Under any circumstances that the people of any country have the right to be informed, to receive news is now accepted as a God given right. There will always be bevy of zealots in journalistic fraternity, and elsewhere, who believe that there should not be any second thought in the dissemination of happenings that make news. That there can be some impediments arising out of, for example, the security of the country would simply not wash with them.
So long as these are events let the people be informed fully. Sometimes they would insist on that even when the consequences may be inimical to the interests of, or may pose a danger to the country. It would be correct to assert that there are many in the journalistic fraternity who believe in this doctrine wholly without reservation.
Now there is this question of live radio and television broadcasts to the world of what is going on in the Parliament. This could be regarded as a stark proof of that doctrine. More than anyone else the journalistic fraternity is up in arms why there are now no live broadcasts of the goings on in the Parliament.
The little that is broadcast now, that is the question time is awfully inadequate according them. They are craving for the return of live broadcasts of everything that goes on in the Parliament. More especially when members talk or debate about matters of substance such as the budget as is happening now.
It is significant that such long sessions take place during the morning sessions. The bone of contention here arises when one realises that they coincide with the working hours for the majority—a large majority—of the people are at work. That should include farmers pout there in the country.
In other words at what should be the most productive time of the day; and, by thunder, this country would certainly wish to see the people work flat out, in fact overwork themselves to catch up with the rest of the world.
Would that be possible when they also sit around some contraption that allows them to listen to, or even view the antics of one honourable Mbunge doing his or her thing, that invariably would including some vexing irrelevancies.
It must be admitted though task at hand, were observed paying attention to the haranguing that invariably went on the Parliament.
They were paying attention to the task at hand that should be accomplished to the satisfaction of everyone including themselves. They took pride in what they were doing for themselves and for the country.
It would be worth repeating that no one would be bothered to listen to any Honourable Member of Parliament trying to prove something to his electorate or anyone else for that matter. The poor worker would be concentrating at the task at hand lest he won for himself a stricture from the supervisor.
He would not want that to happen. Unfortunately, the clamour for live broadcasts from the Bunge, though it is mostly from the media fraternity, would indicate that kind of discipline at work place was a colonial hangover. Should it be resurrected now it would be an anachronism in today’s Tanzania.
There is the question of the cost of the service at the core and on the periphery. One does not have to be a cost accountant to conceptualise but really feel that here there would be some shillings being pent yet no tangible benefits to the people accrue from the exercise.
As has been pointed out already the broadcasts, first are beamed at the wrong time, when people are supposed, indeed expected, to be hard at work with all the concentration being directed at producing results that are meant to propel the country forward.

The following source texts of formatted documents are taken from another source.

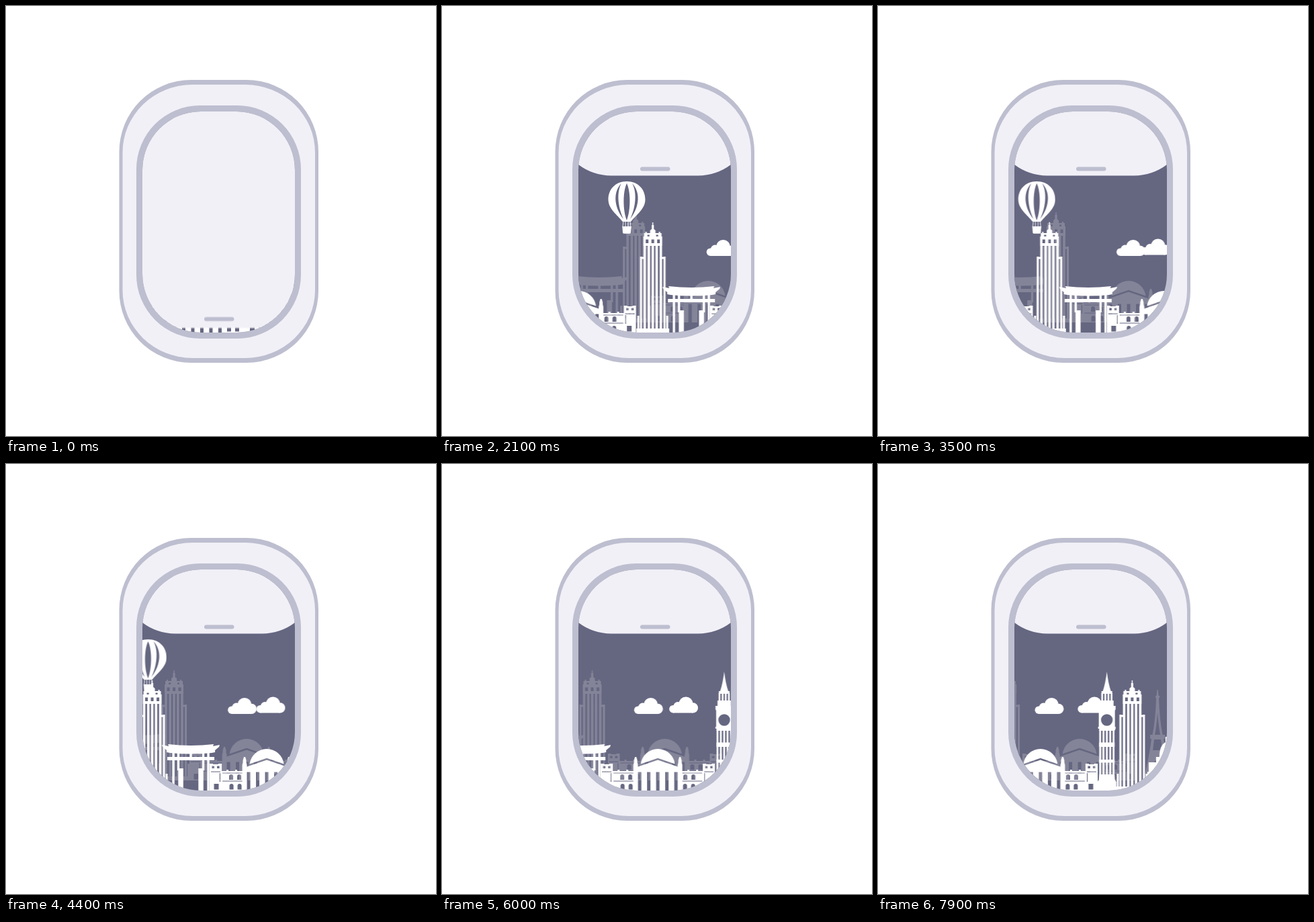
An HTML page without scripts that plays this animation: 640 px wide and 640 px high, repeating every 8 s.

```html
<!DOCTYPE html>
<html lang="en">
<head>
<meta charset="utf-8">
<title>City through a plane window</title>
<style>
  html, body { margin: 0; width: 100%; height: 100%; overflow: hidden; background: #fff; }
  svg { display: block; width: 100%; height: 100%; }

  .rim { fill: #bdbecf; }
  .panel { fill: #f1f0f7; }
  .sky { fill: #656680; }
  .near { fill: #fff; stroke: #fff; }
  .far { fill: #848499; stroke: #848499; }
  .solid { stroke: none; }
  .bars { fill: none; }

  /* ten poses per second */
  .drift { animation: drift 8s steps(80) -2ms infinite; }
  @keyframes drift { to { transform: translateX(var(--by)); } }

  /* the blind shoots up, overshoots and settles */
  .lift { animation: lift 8s step-end -2ms infinite; }
  @keyframes lift {
    0% { transform: translateY(var(--drop)); }
    1.25% { transform: translateY(calc(var(--drop) * .8)); }
    2.5% { transform: translateY(calc(var(--drop) * .6)); }
    3.75% { transform: translateY(calc(var(--drop) * .4)); }
    5% { transform: translateY(calc(var(--drop) * .2)); }
    6.25% { transform: translateY(0); }
    7.5% { transform: translateY(calc(var(--drop) * -.12)); }
    8.75% { transform: translateY(calc(var(--drop) * -.04)); }
    10% { transform: translateY(calc(var(--drop) * .022)); }
    11.25% { transform: translateY(calc(var(--drop) * .02)); }
    12.5% { transform: translateY(0); }
    13.75% { transform: translateY(calc(var(--drop) * -.004)); }
    15%, 100% { transform: translateY(0); }
  }
</style>
</head>
<body>
<svg viewBox="0 0 640 640">
  <defs>
    <clipPath id="pane"><rect x="203" y="157" width="227" height="329" rx="87"/></clipPath>

    <g id="cloud" class="solid">
      <circle cx="6" cy="18.2" r="5.8"/>
      <circle cx="13" cy="14" r="6.5"/>
      <circle cx="25" cy="10.5" r="10.5"/>
      <circle cx="35.5" cy="16.4" r="7.6"/>
      <path d="M6 14H35.5V24H6Z"/>
    </g>

    <g id="balloon">
      <path class="solid" fill-rule="evenodd" d="M0 261C17 261 27.5 273 27.5 288C27.5 302 14 311 6 321H-6C-14 311 -27.5 302 -27.5 288C-27.5 273 -17 261 0 261Z
        M0 264C6 276 6 304 0 319C-6 304 -6 276 0 264Z
        M-8 264C-20 276 -20 298 -5 317C-14 298 -15 276 -8 264Z
        M8 264C20 276 20 298 5 317C14 298 15 276 8 264Z"/>
      <path class="bars" stroke-width=".9" d="M-5 320L-6 329M-2 320V329M2 320V329M5 320L6 329"/>
      <path class="solid" d="M-6.7 328H6.7L6 337Q6 338.7 4.5 338.7H-4.5Q-6 338.7 -6 337Z"/>
    </g>

    <g id="tower">
      <path class="solid" fill-rule="evenodd" d="M-.7 322H.7V326H1.6V332L4 334V338H9V336H11V338H13V343H14V357H-14V343H-13V338H-11V336H-9V338H-4V334L-1.6 332V326H-.7Z
        M-10.5 347.500H-6.500V353H-10.500ZM-2 347.500H2V353H-2ZM6.500 347.500H10.500V353H6.500Z
        M-8 340.500H-5V343H-8ZM5 340.500H8V343H5Z"/>
      <path class="bars" stroke-width="3.6" d="M0 357V481M-5.800 357V481M5.800 357V481M-12 357V481M12 357V481"/>
      <path class="bars" stroke-width="3" d="M-17.500 373V481M17.500 373V481M-21.500 461V481M21.500 461V481M-19 375H-12M19 375H12"/>
      <path class="solid" d="M-24.500 480H24.500V486H-24.500Z"/>
    </g>

    <g id="gate">
      <path class="solid" d="M-43 418L-33 420L-34 417Q0 421 34 417L33 420L43 418L42 421L36 426V429L31 430Q0 433 -31 430L-36 429V426L-42 421Z"/>
      <path class="solid" d="M-35 436H35V441H-35Z"/>
      <path class="bars" stroke-width="3.4" d="M-26 429V486M26 429V486M-18.500 429V456M18.500 429V456M0 430V437"/>
      <path class="bars" stroke-width="7.500" d="M-15 453V486M15 453V486"/>
    </g>

    <g id="wing" class="solid">
      <path d="M29.500 458V448L30.500 444V441L32 436H34L35.500 441V444L36.500 448V486H29.500Z"/>
      <path fill-rule="evenodd" d="M36 457H44V455H47V457H57V455H60V457H68V486H36Z
        M36 459.500H66V460.500H36Z
        M38 470V465A3 3 0 0 1 44 465V470ZM50 470V465A3 3 0 0 1 56 465V470Z
        M37.500 484.500V479A3 3 0 0 1 43.500 479V484.500ZM49.500 484.500V479A3 3 0 0 1 55.500 479V484.500Z
        M36 471.500H66V472.500H36Z"/>
      <path fill-rule="evenodd" d="M67 446H72V447H80V446H85V486H67Z
        M70.500 449.500H74V453H70.500ZM78 449.500H81.500V453H78Z
        M69 457.500H83V458.700H69ZM69 460H70.200V473H69Z
        M71.500 476H78.500V484.500H71.500Z"/>
    </g>

    <g id="hall">
      <path class="solid" d="M-25.500 446.500A25.700 25.700 0 0 1 25.500 446.500L0 437.700Z"/>
      <path class="solid" d="M-36 453L-28 450L0 440.500L28 450L36 453V458.500H-36Z"/>
      <path class="bars" stroke-width="8.500" d="M-20.250 458V486M-6.750 458V486M6.750 458V486M20.250 458V486"/>
      <use href="#wing"/>
      <use href="#wing" transform="scale(-1 1)"/>
    </g>

    <g id="clock">
      <path class="solid" d="M0 309Q2 326 6 338H8V342H-8V338H-6Q-2 326 0 309Z"/>
      <path class="bars" stroke-width="2.600" d="M-7 341V353M-2.300 341V353M2.300 341V353M7 341V353"/>
      <path class="solid" fill-rule="evenodd" d="M-10 352H10V360H13V365L12 367V391H13V394L11.500 397H-11.500V394H-13V391H-12V367L-13 365V360H-10Z
        M-8.700 381A8.700 8.700 0 0 0 8.700 381A8.700 8.700 0 0 0 -8.700 381Z"/>
      <path class="bars" stroke-width="2.700" d="M-10 396V463M-5 396V463M0 396V463M5 396V463M10 396V463"/>
      <path class="solid" d="M-11.500 414.500H11.500V421H-11.500ZM-11.500 440H11.500V444.500H-11.500ZM-11.500 462H11.500L12 470L14 473V486H-14V473L-12 470Z"/>
    </g>

    <g id="spire">
      <path class="solid" fill-rule="evenodd" d="M-.6 351H.6L1.600 360H3V363H2Q3 395 7.500 418H11V424H9Q13 454 21 486H11Q8 455 0 455Q-8 455 -11 486H-21Q-13 454 -9 424H-11V418H-7.500Q-3 395 -2 363H-3V360H-1.600Z
        M0 385Q1.500 405 4 418H-4Q-1.500 405 0 385ZM-5 425H5L7 441H-7Z"/>
    </g>
  </defs>

  <rect class="rim" x="168.500" y="110" width="296.500" height="421" rx="107"/>
  <rect class="panel" x="173.500" y="117" width="286.500" height="407" rx="104" ry="101"/>
  <rect class="rim" x="194" y="148" width="245" height="347" rx="95"/>

  <g clip-path="url(#pane)">
    <rect class="sky" x="200" y="150" width="234" height="340"/>

    <g class="drift far" style="--by:-132.600px">
      <g transform="translate(0 -15)">
        <use href="#gate" x="269"/>
        <use href="#tower" x="323"/>
        <use href="#hall" x="431"/>
        <use href="#spire" x="547"/>
      </g>
    </g>

    <g class="drift near" style="--by:-221px">
      <use href="#cloud" x="196" y="276"/>
      <use href="#cloud" x="451.500" y="348"/>
      <use href="#balloon" x="333"/>
    </g>

    <g class="drift near" style="--by:-172px">
      <use href="#cloud" x="467" y="346.500"/>
    </g>

    <g class="drift near" style="--by:-334.400px">
      <use href="#hall" x="291.500"/>
      <use href="#tower" x="401.500"/>
      <use href="#gate" x="459"/>
      <use href="#hall" x="572"/>
      <use href="#clock" x="670.800"/>
      <use href="#tower" x="708.500"/>
      <path class="solid" d="M731 486V458H733V444H744V436H749Q749 419 758 414V406H775V486Z"/>
    </g>

    <path class="lift panel" style="--drop:226.500px" d="M203 -100V236Q224 252 252 252.500H381Q409 252 430 236V-100Z"/>
    <rect class="lift rim" style="--drop:223.500px" x="295" y="239.500" width="44.500" height="6" rx="3"/>
  </g>
</svg>
</body>
</html>
```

Yet here we are, some people, more especially those in the business of dissemination of news, shout themselves horse lambasting the people’s government for trying to get them concentrate more at what they are supposed to be doing to propel Tanzania forward. That is incomprehensible even when those noble principles of disseminating news and free speech are placed at the apex of everything else.
The media class would want the people to live to accept those principles as be all end all. It must be admitted by all that the question of free speech and the freedom to publish news is cardinal to the modern day political nation state.
Only that the fraternity must accept as well that there are other principles such as the security of the state and personal affairs that transcend the cult of free speech and all that is attached to what is really an emotional gratification by not a few of those in the media.
This is not meant to place Bunge live broadcasts in the category of freedom of expression, but only that it may be accepted in order that the people are informed of the proceedings in which case they may not necessarily be live broadcasts.
It is fully understandable that the decision to eliminate live broadcasts of the Bunge proceedings did arouse the wrath of the opposition parties, more particularly those that have some from their ranks as Honourable Members of Parliament. They will have been presented with a platform from which to lambast the Government, unreasonably
Members of Parliament in session at Dodoma.